» What needs to be done
The answer is every line of the records that holds the word "stone", copied in full.

———

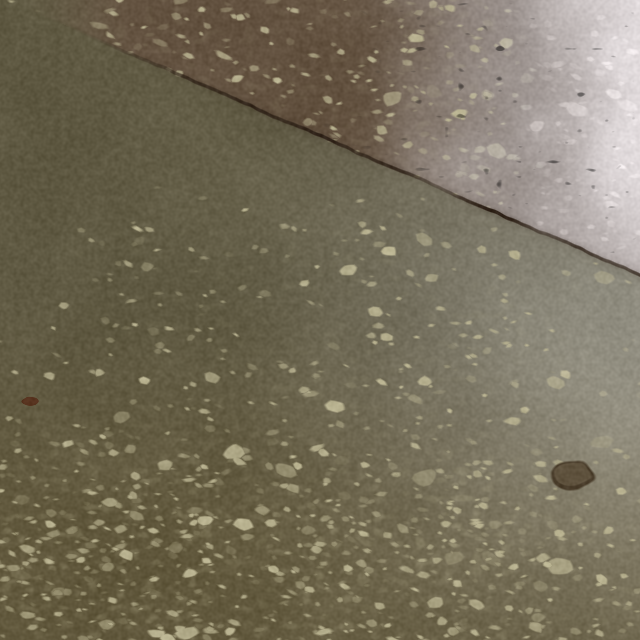
Give the GLSL for this texture, as a three.js fragment shader.

```glsl
// Worn terrazzo floor: olive and brown slabs, a diagonal crack, pale stone chips and window sheen.
#define CHIP_CELL 0.025
#define CHIP_SIZE 0.25
#define CHIP_FLAT 0.52
#define CHIP_TILT -0.12
#define CHIP_COLOR vec3(0.735, 0.71, 0.575)
#define OLIVE vec3(0.375, 0.352, 0.262)
#define BROWN vec3(0.395, 0.328, 0.258)
#define CRACK_COLOR vec3(0.18, 0.13, 0.09)
#define CRACK_SLOPE 0.435
#define CRACK_WIDTH 0.0025
#define GRAIN 0.04
#define SOFTNESS 0.0017

varying vec2 vUv;

float hash(vec2 p) {
  vec3 q = fract(vec3(p.xyx) * 0.1031);
  q += dot(q, q.yzx + 33.33);
  return fract((q.x + q.y) * q.z);
}
vec2 direction(float a) { return vec2(cos(a), sin(a)); }
float gradientDot(vec2 cell, vec2 offset) { return dot(direction(6.2832 * hash(cell)), offset); }
float noise(vec2 p) {
  vec2 i = floor(p), f = fract(p), e = vec2(1.0, 0.0);
  vec2 u = f * f * (3.0 - 2.0 * f);
  return mix(mix(gradientDot(i, f), gradientDot(i + e, f - e), u.x),
             mix(gradientDot(i + e.yx, f - e.yx), gradientDot(i + 1.0, f - 1.0), u.x), u.y);
}

// Signed height above the slightly wavering crack
float crackHeight(vec2 p) {
  float waver = 0.004 * noise(vec2(p.x * 13.0, 3.0)) + 0.002 * noise(vec2(p.x * 60.0, 8.0));
  return (p.y - 1.005 + CRACK_SLOPE * p.x + waver) / sqrt(1.0 + CRACK_SLOPE * CRACK_SLOPE);
}

// Share of cells that hold a chip: crowded at the bottom, bare at upper left
float chipDensity(vec2 p) {
  float crowd = 0.85 * (1.0 - smoothstep(0.14, 0.45, p.y));
  float stray = 0.3 * smoothstep(-0.15, 0.35, p.x) * (1.0 - smoothstep(0.56, 0.75, p.y));
  float lower = max(crowd, stray) * (1.0 - 0.55 * smoothstep(0.7, 0.95, p.x));
  float patches = 1.0 + 1.1 * noise(p * 9.0 + 4.0);
  return patches * mix(lower, 0.4, step(0.0, crackHeight(p)));
}

// Irregular stone of unit size with worn corners
float stone(vec2 p, vec2 id) {
  float d = -1.0;
  for (int k = 0; k < 6; k++) {
    float n = float(k);
    vec2 facing = direction((n + 0.7 * hash(id + n * 7.1)) * 1.0472);
    d = max(d, dot(p, facing) - mix(0.55, 1.05, hash(id + n * 3.7 + 19.0)));
  }
  return mix(d, length(p) - 0.9, 0.4);
}

// Opacity of one scattered layer of chips
float chips(vec2 p, float size, float seed, float share) {
  vec2 cell = size * vec2(1.0, 0.65);
  float cover = 0.0;
  for (int k = 0; k < 9; k++) {
    vec2 corner = floor(p / cell) + vec2(mod(float(k), 3.0), floor(float(k) / 3.0)) - 1.0;
    vec2 id = corner + seed;
    vec2 center = (corner + vec2(hash(id), hash(id + 57.3))) * cell;
    float present = step(hash(id + 11.7), share * chipDensity(center));
    float radius = size * CHIP_SIZE * mix(0.55, 1.6, pow(hash(id + 23.1), 2.0));
    float angle = 0.8 * (hash(id + 31.9) - 0.5) - CHIP_TILT;
    vec2 q = mat2(cos(angle), sin(angle), -sin(angle), cos(angle)) * (p - center);
    float flatness = CHIP_FLAT * mix(0.7, 1.45, hash(id + 5.3));
    float d = stone(q / (radius * vec2(1.0, flatness)), id) * radius * flatness;
    float fade = mix(0.15, 1.0, hash(id + 41.3));
    cover = max(cover, present * fade * smoothstep(-SOFTNESS, SOFTNESS, -d));
  }
  return cover;
}

// Soft elliptical stain
float spot(vec2 p, vec2 center, vec2 radius) {
  vec2 q = (p - center) / radius;
  return smoothstep(-0.09, 0.09, 1.0 - length(q) - 0.2 * noise(q * 1.2 + center * 30.0));
}

void main() {
  vec2 p = vUv;
  float height = crackHeight(p);
  float cloud = noise(p * 5.0) + 0.6 * noise(p * 13.0);
  // Lower slab: olive with a cool sheen at right
  vec2 away = (p - vec2(1.08, 0.42)) * vec2(2.3, 2.4);
  vec3 lower = OLIVE + vec3(0.0, -0.012, -0.03) * (1.0 - smoothstep(0.1, 0.6, p.y));
  lower += vec3(0.045, 0.046, 0.062) * smoothstep(0.3, 0.8, p.x) * smoothstep(-0.2, 0.5, p.y);
  lower += vec3(0.16, 0.173, 0.2) * exp(-dot(away, away));
  // Upper slab: brown washed out to lilac and white
  float wash = p.x + 0.06 * cloud;
  vec3 upper = mix(OLIVE, BROWN, smoothstep(0.02, 0.22, p.x));
  upper = mix(upper, vec3(0.62, 0.585, 0.57), smoothstep(0.5, 0.84, wash));
  upper = mix(upper, vec3(0.88, 0.855, 0.86), smoothstep(0.78, 1.0, wash) * smoothstep(0.42, 0.76, p.y));
  vec3 color = mix(lower, upper, smoothstep(-0.004, 0.004, height)) + 0.035 * cloud;
  // Chips in three sizes over faint buried ones
  float buried = smoothstep(0.08, 0.5, noise(p * vec2(45.0, 70.0))) * chipDensity(p);
  float cover = 0.22 * buried;
  for (int k = 0; k < 3; k++) {
    float n = float(k);
    cover = max(cover, chips(p, CHIP_CELL * pow(1.5, n), 100.0 * n + 13.0, 0.95 - 0.27 * n));
  }
  color = mix(color, max(CHIP_COLOR, color + 0.1), cover);
  // Crack with broken strength, stains and dark specks
  float strength = smoothstep(0.08, 0.35, p.x) * (0.8 + 0.8 * noise(vec2(p.x * 11.0, 5.0)));
  float line = smoothstep(-CRACK_WIDTH * 1.8, -CRACK_WIDTH * 0.4, -abs(height));
  float stain = 0.3 * exp(-abs(height) / 0.006);
  color = mix(color, CRACK_COLOR, clamp(max(line, stain) * strength, 0.0, 1.0));
  vec2 pit = vec2(0.893, 0.257);
  color = mix(color, vec3(0.28, 0.23, 0.16), spot(p, pit, vec2(0.034, 0.023)));
  color = mix(color, vec3(0.37, 0.32, 0.24), spot(p, pit + vec2(0.0, 0.002), vec2(0.029, 0.018)));
  color = mix(color, vec3(0.34, 0.2, 0.12), spot(p, vec2(0.047, 0.373), vec2(0.013, 0.007)));
  float speck = smoothstep(0.4, 0.58, noise(p * vec2(48.0, 85.0) + 21.0)) * smoothstep(0.4, 0.8, p.x);
  color = mix(color, color * 0.55, speck * smoothstep(0.0, 0.02, height));
  // Fine grain
  color += GRAIN * (noise(p * 190.0) + noise(p * 95.0 + 9.0));
  gl_FragColor = vec4(color, 1.0);
}
```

———

» Problem solution
// Worn terrazzo floor: olive and brown slabs, a diagonal crack, pale stone chips and window sheen.
// Irregular stone of unit size with worn corners
float stone(vec2 p, vec2 id) {
    float d = stone(q / (radius * vec2(1.0, flatness)), id) * radius * flatness;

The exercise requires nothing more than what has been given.